Records contained in a dataset

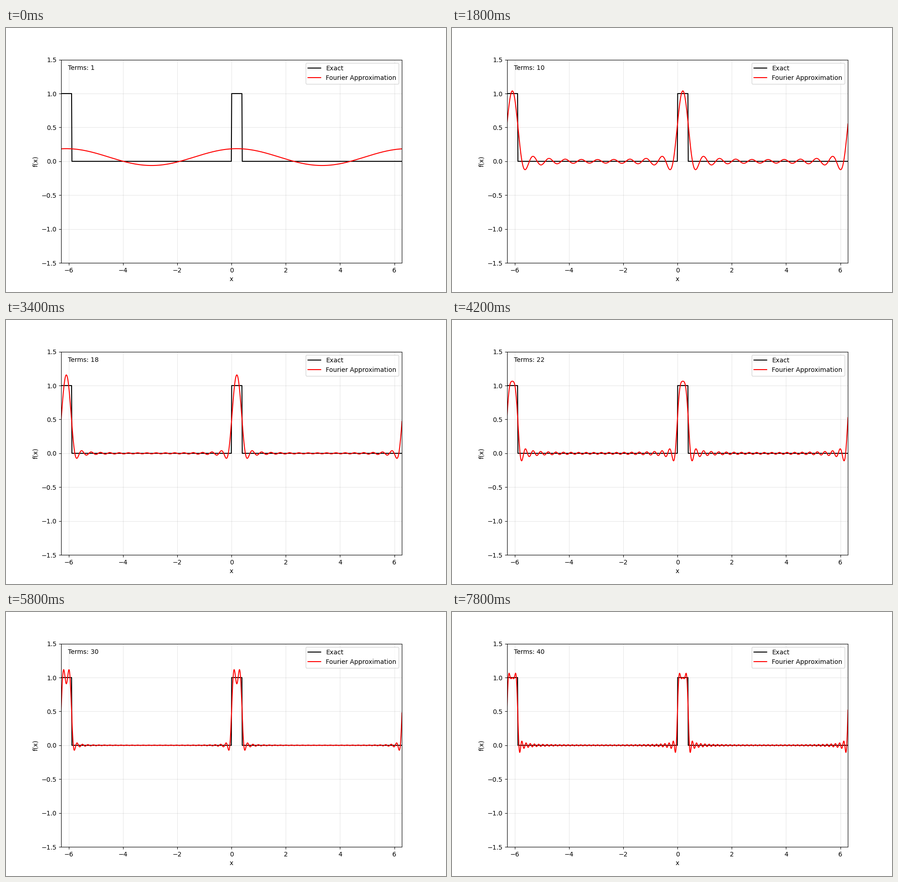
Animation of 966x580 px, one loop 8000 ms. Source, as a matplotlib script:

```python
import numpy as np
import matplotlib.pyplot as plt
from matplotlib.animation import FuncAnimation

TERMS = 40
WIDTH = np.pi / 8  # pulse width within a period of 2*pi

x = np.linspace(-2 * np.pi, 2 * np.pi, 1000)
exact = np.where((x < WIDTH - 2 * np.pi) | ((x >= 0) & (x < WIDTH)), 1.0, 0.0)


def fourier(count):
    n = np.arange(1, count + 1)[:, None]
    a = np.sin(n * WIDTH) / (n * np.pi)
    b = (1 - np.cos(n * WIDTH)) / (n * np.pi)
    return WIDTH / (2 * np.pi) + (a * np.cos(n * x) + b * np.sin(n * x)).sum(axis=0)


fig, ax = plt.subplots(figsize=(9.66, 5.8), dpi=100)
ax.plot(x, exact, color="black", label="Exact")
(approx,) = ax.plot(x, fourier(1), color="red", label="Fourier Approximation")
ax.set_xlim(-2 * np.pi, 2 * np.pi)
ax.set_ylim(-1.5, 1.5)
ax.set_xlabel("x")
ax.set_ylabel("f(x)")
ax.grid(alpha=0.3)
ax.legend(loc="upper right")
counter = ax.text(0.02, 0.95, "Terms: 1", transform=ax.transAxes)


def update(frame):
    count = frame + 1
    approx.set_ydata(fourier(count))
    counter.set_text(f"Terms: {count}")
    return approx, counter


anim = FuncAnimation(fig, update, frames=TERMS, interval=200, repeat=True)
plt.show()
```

Task statement: All lines in the preceding records that hold the word "WIDTH" need to be copied.

Answer for this exercise:
WIDTH = np.pi / 8  # pulse width within a period of 2*pi
exact = np.where((x < WIDTH - 2 * np.pi) | ((x >= 0) & (x < WIDTH)), 1.0, 0.0)
    a = np.sin(n * WIDTH) / (n * np.pi)
    b = (1 - np.cos(n * WIDTH)) / (n * np.pi)
    return WIDTH / (2 * np.pi) + (a * np.cos(n * x) + b * np.sin(n * x)).sum(axis=0)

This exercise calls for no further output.